where wp is defined above. The Journal Finder utility lists the highest scoring journals to the web browser ranked by the Journal score and the citations for the publications in that journal. A Journal score threshold, computed similarly to the Expertise score threshold, is also demarked on the output, and is set to 0.1. A benchmark of the Journal Finder utility was conducted using a different set of 4230 abstracts randomly selected from Medline. In 33% of cases, Journal Finder ranked the journal in which the abstract was published within the top 10 suggestions.
Authors, reviewers and others can also evaluate the research activity within a given research area as defined in, for example, a manuscript abstract, by the temporal variation of publications found to be similar to the query. For each similar Medline record as found by eTBLAST with a z-score > 3, the year of its publication is parsed from the search results. In this utility the publication year of each record is returned, and a simple count maintained of publications by year. This count is then normalized to the total number of publications for the corresponding year. A tabular output with the raw counts per year and the counts normalized to ratio of the number of publications in Medline in each year divided by the number of publications in 2005 (the basis year) is presented.

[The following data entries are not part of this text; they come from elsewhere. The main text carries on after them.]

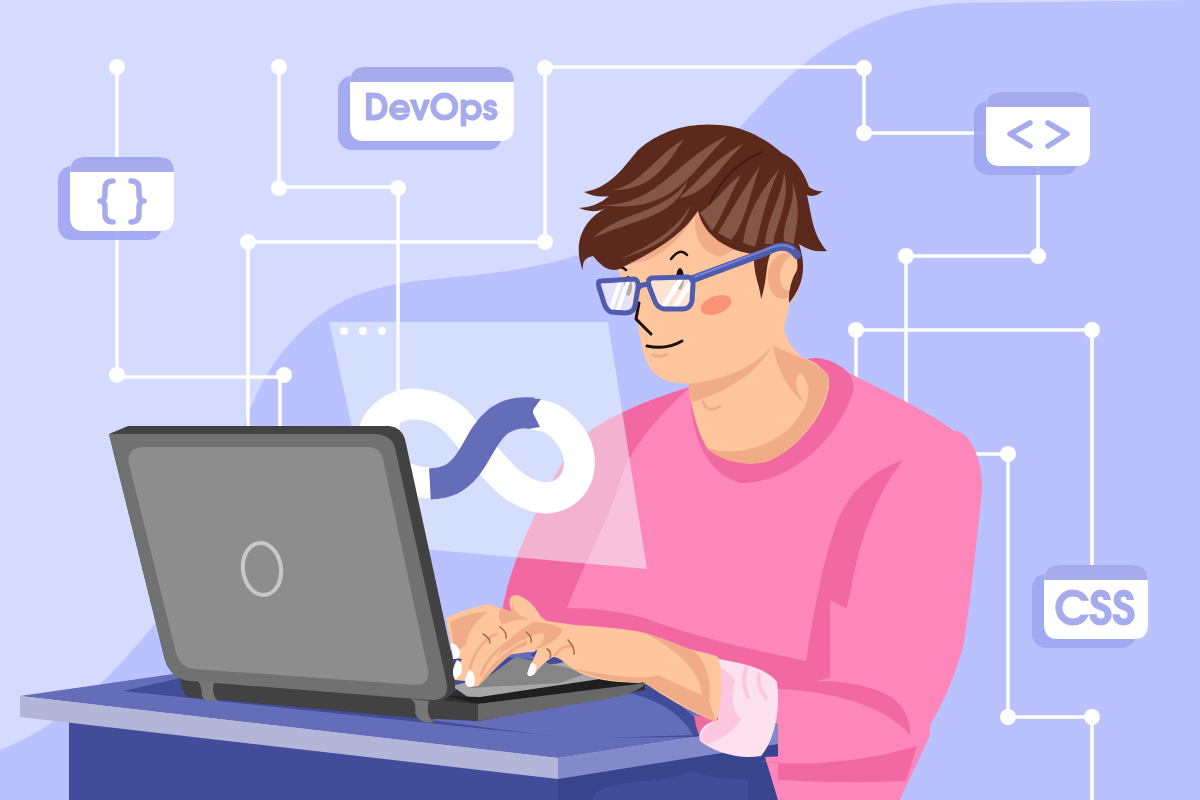
<!DOCTYPE html>
<html lang="en">
<head>
<meta charset="utf-8">
<title>DevOps developer at work</title>
<style>
:root{--sky:#d5dbff;--wave:#b9c2fe;--card:#a6abeb;--card-shade:#a0a7f2;--indigo:#646db7;--navy:#424d9a;--edge:#b3b6d9;--white:#fff;--pink:#fd87ba;--pink-deep:#f268a2;--cuff:#ffe0ef;--skin:#ffc59c;--skin-shade:#f0ac87;--hair:#5b2a1c;--hair-light:#835648;--ink:#1d0f0d;--frame:#4f5cae;--metal:#8d8d8d;--metal-mid:#717171;--metal-dark:#424242}
html,body{margin:0;width:1200px;height:800px;overflow:hidden;background:var(--sky)}
svg{display:block}
.label{font-family:"TeX Gyre Adventor","Lato",sans-serif;font-weight:700;fill:var(--card);stroke:var(--card);stroke-width:1;stroke-linejoin:round;text-anchor:middle}
.circuit path{fill:none;stroke:var(--white);stroke-width:3.5}
.circuit circle{fill:var(--white)}
.sketch{fill:none;stroke:var(--ink);stroke-linecap:round;stroke-linejoin:round}
.crease{fill:none;stroke:var(--skin-shade);stroke-width:3;stroke-linecap:round}
.symbol{fill:none;stroke:var(--card);stroke-width:5.5;stroke-linecap:round;stroke-linejoin:round}
</style>
</head>
<body>
<svg width="1200" height="800" viewBox="0 0 1200 800" role="img" aria-label="Developer in a pink sweater typing on a laptop, surrounded by code cards">
<defs>
<g id="code-card">
<rect x="-12" y="9" width="104" height="74" rx="14" fill="var(--card-shade)" opacity=".9"/>
<path d="M0 15Q0 0 15 0H89Q104 0 104 15V60Q104 74 90 74H14Q0 74 0 60Z" fill="var(--white)"/>
<path d="M0 15Q0 0 15 0H89Q104 0 104 15H0Z" fill="var(--card)"/>
</g>
<clipPath id="left-lens"><path d="M601 282L634 280Q638 280 637 288L634 306Q632 311 625 311L611 310Q607 309 605 303L600 287Z"/></clipPath>
<clipPath id="right-lens"><path d="M652 279L688 278Q693 278 692 285L691 301Q690 307 683 307H664Q658 306 655 299L650 286Q648 279 652 279Z"/></clipPath>
</defs>

<g id="background">
<rect width="1200" height="800" fill="var(--sky)"/>
<path d="M1200 0L960 3C860 8 800 60 740 127C680 190 630 248 540 265C470 280 420 275 365 292C305 312 265 365 246 420C222 490 200 570 148 632C100 690 55 728 0 750V800H1200Z" fill="var(--wave)"/>
</g>

<g id="circuit" class="circuit">
<path d="M117 67V377H284M280 377V440M279 67V187H398V440M248 440V242H545V67H864V133H987M1038 160V256H906V410M856 390V330H1092V570M970 454H1008V717H1092V800"/>
<circle cx="117" cy="67" r="8"/><circle cx="117" cy="375" r="8"/><circle cx="284" cy="375" r="8"/><circle cx="279" cy="67" r="8"/><circle cx="279" cy="188" r="8"/><circle cx="398" cy="188" r="8"/><circle cx="248" cy="242" r="8"/><circle cx="545" cy="242" r="8"/><circle cx="545" cy="68" r="8"/><circle cx="864" cy="68" r="8"/><circle cx="864" cy="133" r="8"/><circle cx="1038" cy="256" r="8"/><circle cx="906" cy="256" r="8"/><circle cx="856" cy="330" r="8"/><circle cx="1092" cy="330" r="8"/><circle cx="1008" cy="454" r="8"/><circle cx="1008" cy="717" r="8"/><circle cx="1092" cy="717" r="8"/>
</g>

<g id="cards">
<g id="braces-card"><use href="#code-card" x="70" y="157"/>
<path class="symbol" stroke-width="5" d="M113 181Q105 181 105 189V194Q105 201 100 201Q105 201 105 208V214Q105 222 113 222M131 181Q139 181 139 189V194Q139 201 144 201Q139 201 139 208V214Q139 222 131 222"/></g>
<g id="tag-card"><use href="#code-card" x="986" y="92"/>
<path class="symbol" d="M1030 123L1010 134L1030 146M1048 123L1067 134L1048 146"/></g>
<g id="css-card"><use href="#code-card" x="1044" y="565"/>
<text class="label" x="1095" y="624" font-size="45" textLength="81" lengthAdjust="spacingAndGlyphs">CSS</text></g>
<g id="devops-card">
<rect x="338" y="76" width="164" height="74" rx="14" fill="var(--card-shade)" opacity=".9"/>
<path d="M350 82Q350 67 365 67H499Q514 67 514 82V127Q514 141 500 141H364Q350 141 350 127Z" fill="var(--white)"/>
<path d="M350 82Q350 67 365 67H499Q514 67 514 82Z" fill="var(--card)"/>
<text class="label" x="431" y="120" font-size="36" textLength="134" lengthAdjust="spacingAndGlyphs">DevOps</text></g>
</g>

<g id="sweater">
<path d="M690 387C640 402 600 420 574 444C545 490 510 560 502 612L640 700L760 800H898C904 785 908 765 915 748C936 720 955 680 964 642C972 590 977 535 982 490C983 460 970 430 954 431C920 405 870 385 822 359Q807 355 800 366Z" fill="var(--pink)"/>
<path d="M690 387C640 402 600 420 574 444C545 490 510 560 502 612L560 630C572 585 605 530 619 485C628 450 655 420 690 387Z" fill="var(--pink-deep)"/>
<path d="M566 608C590 608 625 611 650 620C705 640 755 650 806 661C814 610 824 555 838 520C850 490 875 470 903 460C875 495 858 545 851 590C842 625 834 655 830 678L772 690L690 670L560 625Z" fill="var(--pink-deep)"/>
<path d="M690 387C690 430 703 472 740 483C790 484 835 440 850 400Q860 380 842 367Q820 354 806 360L790 400L735 450Z" fill="var(--pink-deep)"/>
</g>

<g id="neck">
<path d="M688 380C690 405 698 434 708 449Q735 468 766 462C805 447 835 398 828 376Q818 361 805 359Q788 348 783 325L770 290L700 340Z" fill="var(--skin)"/>
<path d="M688 384Q745 378 773 345C790 355 815 360 828 374C832 398 806 446 766 462Q730 468 706 448C745 459 780 440 794 423C812 402 812 382 800 373C793 379 796 390 804 403C788 390 776 367 773 345Q750 385 692 402Z" fill="var(--skin-shade)"/>
<path class="crease" d="M703 402Q708 414 720 406"/>
</g>

<g id="head">
<path d="M612 250C620 275 628 300 637 318C640 340 643 357 651 370C665 385 685 386 703 380C735 373 765 355 784 328L790 302C802 295 806 260 793 246L756 200L650 210Z" fill="var(--skin)"/>
<path d="M612 250Q650 246 695 214Q680 244 648 260Q625 265 616 270ZM696 210Q703 235 740 247L720 257Q690 249 696 210Z" fill="var(--skin-shade)"/>
<ellipse cx="783" cy="276" rx="17" ry="27" fill="var(--skin)" transform="rotate(8 783 276)"/>
<path d="M796 253Q773 249 768 272Q767 296 782 299Q791 299 794 290Q780 293 780 276Q781 260 796 253Z" fill="var(--skin-shade)"/>
<ellipse cx="716" cy="305" rx="16" ry="9" fill="#f99478" transform="rotate(-20 716 305)"/>
<path d="M630 303L638 318L651 334Q640 330 637 318Z" fill="var(--skin-shade)"/>
<path class="sketch" stroke-width="3" d="M639 303L636 319L651 334M647 346Q667 350 682 341"/>
<path class="sketch" stroke-width="2.5" d="M671 259Q680 247 687 255M617 268Q622 266 626 270"/>
<path class="crease" stroke-width="2" d="M653 355Q661 358 667 354"/>
<ellipse cx="680" cy="279" rx="4" ry="11" fill="var(--ink)"/>
<ellipse cx="628" cy="286" rx="4" ry="10" fill="var(--ink)"/>
</g>

<g id="hair">
<path d="M583 271C572 243 583 219 608 207Q594 215 579 208Q597 207 609 196Q596 198 584 192C610 188 623 168 638 150C660 130 690 122 720 125C748 127 769 142 782 153Q800 161 809 187Q816 192 823 191Q815 198 807 195C812 218 813 235 827 251Q812 253 799 244C808 270 801 289 789 303Q788 285 797 270C800 252 787 245 773 251C765 258 768 280 761 299C760 284 753 276 754 254C730 252 703 236 698 211C678 241 646 255 619 269Q607 274 593 256Q581 258 583 271Z" fill="var(--hair)"/>
<g id="hair-strands" fill="var(--hair-light)">
<path d="M612 190C640 186 655 156 684 139C666 166 651 191 612 190ZM601 205C656 207 678 158 727 136C690 173 673 215 601 205ZM593 238C620 211 665 214 688 180C674 218 640 217 593 238ZM620 259C649 246 675 232 691 205C679 238 648 250 620 259ZM679 198C700 181 711 160 745 143C721 163 711 193 679 198Z"/>
<path d="M700 213C716 202 726 185 741 175C728 198 721 220 712 231ZM718 233C731 211 744 188 760 166C748 200 744 226 731 240ZM743 243C747 211 764 187 780 168C765 198 760 230 755 247ZM765 244C767 217 783 195 784 172C791 199 777 220 773 244ZM784 241C781 223 797 204 792 182C803 211 795 228 794 244Z"/>
</g>
<path d="M709 205C720 181 735 164 762 152" fill="none" stroke="#421b14" stroke-width="2"/>
</g>

<g id="glasses">
<path d="M601 282L634 280Q638 280 637 288L634 306Q632 311 625 311L611 310Q607 309 605 303L600 287Z" fill="#f6efff" opacity=".7"/>
<path d="M652 279L688 278Q693 278 692 285L691 301Q690 307 683 307H664Q658 306 655 299L650 286Q648 279 652 279Z" fill="#fff0e9" opacity=".7"/>
<path clip-path="url(#left-lens)" d="M609 315L622 276M616 315L630 276" stroke="#fff" stroke-width="4"/>
<path clip-path="url(#right-lens)" d="M660 312L684 274M672 312L696 274" stroke="#fff" stroke-width="5"/>
<g fill="none" stroke="var(--frame)" stroke-width="5" stroke-linecap="round" stroke-linejoin="round">
<path d="M601 281L634 279Q639 280 638 288L635 306Q633 313 625 313L611 312Q606 310 604 303L599 287Q597 281 601 281ZM652 278L688 277Q694 278 693 285L692 301Q690 309 683 309H664Q657 308 654 299L649 286Q647 279 652 278ZM638 288Q643 283 649 285"/>
<path d="M693 279L766 252Q787 240 797 255" stroke-width="8"/>
</g>
<path d="M694 277L765 250Q784 241 794 249" fill="none" stroke="#7883d5" stroke-width="2"/>
</g>

<g id="desk">
<path d="M69 720L560 770L778 760V800H69Z" fill="var(--navy)"/>
<path d="M558 778L778 742V800H558Z" fill="#38448c"/>
<path d="M592 800C600 777 650 787 695 771Q712 780 748 779V800Z" fill="var(--navy)"/>
<path d="M20 696L180 673L460 650L640 655L778 724L558 758Z" fill="var(--indigo)"/>
<path d="M123 691L180 678L480 654L640 670L695 718L700 737L573 738Z" fill="var(--navy)"/>
<path d="M430 720L625 692C660 700 682 715 693 735L573 739Z" fill="var(--indigo)"/>
<path d="M20 696L558 758V779L20 717Z" fill="var(--edge)"/>
<path d="M558 758L778 724V744L558 779Z" fill="#838acb"/>
</g>

<g id="projection">
<path d="M329 322H608L647 569L378 545Z" fill="#f4fbff" opacity=".5"/>
<g fill="#fff"><circle cx="344" cy="331" r="4"/><circle cx="363" cy="331" r="4"/><circle cx="382" cy="331" r="4"/></g>
<g id="infinity-loop" fill="none" stroke-width="31">
<path d="M430 483C390 483 360 442 380 420C398 397 435 400 457 422C490 460 510 497 547 498C582 495 588 455 568 433C558 420 547 415 531 414" stroke="#fff"/>
<path d="M533 413C488 409 484 445 466 467C456 479 447 483 430 484" stroke="var(--indigo)"/>
</g>
<path d="M520 398L541 399L532 411L540 427L527 429Z" fill="var(--indigo)"/>
</g>

<g id="laptop">
<path d="M450 692L560 656L645 683V690L478 721L430 715Z" fill="#2e2e2e"/>
<path d="M452 686L550 660L600 667L643 683L478 704Z" fill="#a7a7a7"/>
<path d="M447 696L480 697L600 679L645 684L478 704Z" fill="#1f1f1f"/>
<path d="M478 704L646 683Q638 694 600 700L478 721Z" fill="#686868"/>
<path d="M180 678L430 699L478 704V721L415 718L188 697Q181 693 180 678Z" fill="var(--metal-dark)"/>
<path d="M109 434L128 426H389Q401 427 405 439L455 670V691L440 704L188 682Q170 676 165 660Z" fill="var(--metal-dark)"/>
<path d="M109 434H374Q391 434 395 448L447 684Q449 701 429 700L190 681Q171 679 165 660Z" fill="var(--metal-mid)"/>
<path d="M142 447H368Q380 447 383 459L428 670Q430 685 416 685L194 669Q180 667 176 653L129 464Q126 449 142 447Z" fill="var(--metal)"/>
<ellipse cx="262" cy="569" rx="19" ry="26" fill="none" stroke="#c8c8c8" stroke-width="4" transform="rotate(-8 262 569)"/>
<path d="M198 681L214 682Q211 695 218 701Q206 704 202 696Q202 686 198 681ZM411 699L429 701Q425 716 434 722Q420 725 415 713Q417 703 411 699Z" fill="#777"/>
</g>

<g id="arm">
<path d="M830 675C850 685 895 700 911 734C880 741 830 755 765 757L778 800H900L930 735L930 650L830 600Z" fill="var(--pink)"/>
<path d="M769 688C810 675 881 681 900 705Q911 718 910 735C890 712 850 692 769 688ZM760 761C810 768 870 760 917 746L906 781Q845 784 778 780V762Z" fill="var(--pink-deep)"/>
<path d="M694 715Q697 736 704 742L720 720Z" fill="var(--pink-deep)"/>
<path d="M708 657C735 662 765 666 777 682C781 710 774 741 761 756C739 760 714 752 700 741C697 728 708 722 718 720Z" fill="var(--cuff)"/>
<path d="M714 664Q731 672 735 681Q728 706 741 719Q733 735 707 744L700 739Q705 724 718 720Z" fill="#fdc8df"/>
<path d="M746 668Q741 681 748 697M759 674Q757 687 766 698" fill="none" stroke="#fdc8df" stroke-width="4" stroke-linecap="round"/>
</g>

<g id="hands">
<path d="M446 618Q465 609 488 604L512 612Q505 595 517 595Q531 599 541 617L580 645L470 660L454 658Z" fill="var(--skin)"/>
<path d="M450 622Q475 610 488 612Q469 625 466 645L455 653ZM512 599Q512 616 532 620L505 628Q496 619 500 609L512 612Z" fill="var(--skin-shade)"/>
<path d="M485 679L515 657L560 666L588 673L560 683L470 688Z" fill="#858585"/>
<path d="M530 655L550 640L573 655Q565 665 549 664Z" fill="var(--navy)"/>
<path d="M455 680C458 655 478 632 512 621C535 616 560 625 590 626C620 629 648 630 661 640C690 651 712 653 718 657Q726 686 716 722C690 712 665 697 643 682C620 684 596 680 580 673C565 665 560 656 553 657Q541 664 534 675Q525 674 530 666C539 648 541 645 527 645C505 655 494 671 478 686Q468 688 465 681Z" fill="var(--skin)"/>
<path d="M533 622Q552 622 563 630Q553 646 535 649Q550 636 541 633Q518 639 496 658Q509 635 533 622ZM643 632Q675 642 695 652Q713 671 709 701L716 722Q686 708 643 682Q610 684 570 668Q640 682 658 675Q690 690 702 695Q700 662 643 632ZM527 645Q508 652 494 670L478 686Q493 656 527 640Z" fill="var(--skin-shade)"/>
<path d="M496 634Q477 643 470 668M516 638Q490 651 481 675M555 655Q562 645 573 646" class="crease" stroke-width="2"/>
<path class="sketch" stroke-width="1.5" style="stroke:#a76549" d="M500 627Q507 632 506 638M483 634Q490 638 490 643M526 632Q532 636 531 642M547 649Q552 652 550 658M568 640Q575 648 574 654"/>
<path d="M451 643Q458 644 460 652Q460 660 453 659ZM457 660Q464 662 461 674L455 680Q450 671 457 660ZM469 670Q477 672 474 686Q465 690 465 679ZM531 663Q539 663 535 673Q530 679 527 674Z" fill="#fff"/>
</g>
</svg>
</body>
</html>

A graphic is provided for the normalized count over the last 20 years (Figure 1D).
A score threshold (query self-identity score to similarity score >0.56) has been experimentally defined (unpublished data) and is used to identify and flag any records that are of unusually high similarity to the query as an aid in determining novelty of the topic defined by the query. These either represent abstracts that were taken from Medline for analysis or, if not, serve as a red flag that something very similar to the material being queried has already been published. In our test case, a similarity flag is raised for the paper containing the original abstract (Figure 1A).
The primary methods in which users interact with the results of Medline searches can be improved and expanded to enable quick and efficient suggestions for optimizing the manuscript writing and publication process, including review. Quantitative similarity scores computed for a text query, such as the abstract for a manuscript submitted to a journal for publication, against the primary biomedical bibliographic database, Medline, can be used to generate a ranked list of similar documents from which summary information about the authors, journals, similar work and dates can be of high utility. Scientists submitting to or editors of the more than 5000 journals represented in Medline can use this free web-based utility to speed the process of selecting or confirming appropriate journal selection, estimate a given articles novelty based on the relative similarity of its abstract and to select potential reviewers (experts), typically requested by journals at manuscript submission time.
Several caveats and potential enhancements to the system should be noted. First, as with any search system, similar articles sharing keywords but belonging to different fields may appear as relevant. Secondly, journal targets or experts are calculated based on frequencies of journals and authors in the eTBLAST results; these suggestions do not account for the publication volume of each journal. Finally, journal impact factors may be indicators of expertise level and are not considered. These enhancements may improve performance and are being evaluated as potential upgrades to the system.
Conflict of interest statement. None declared.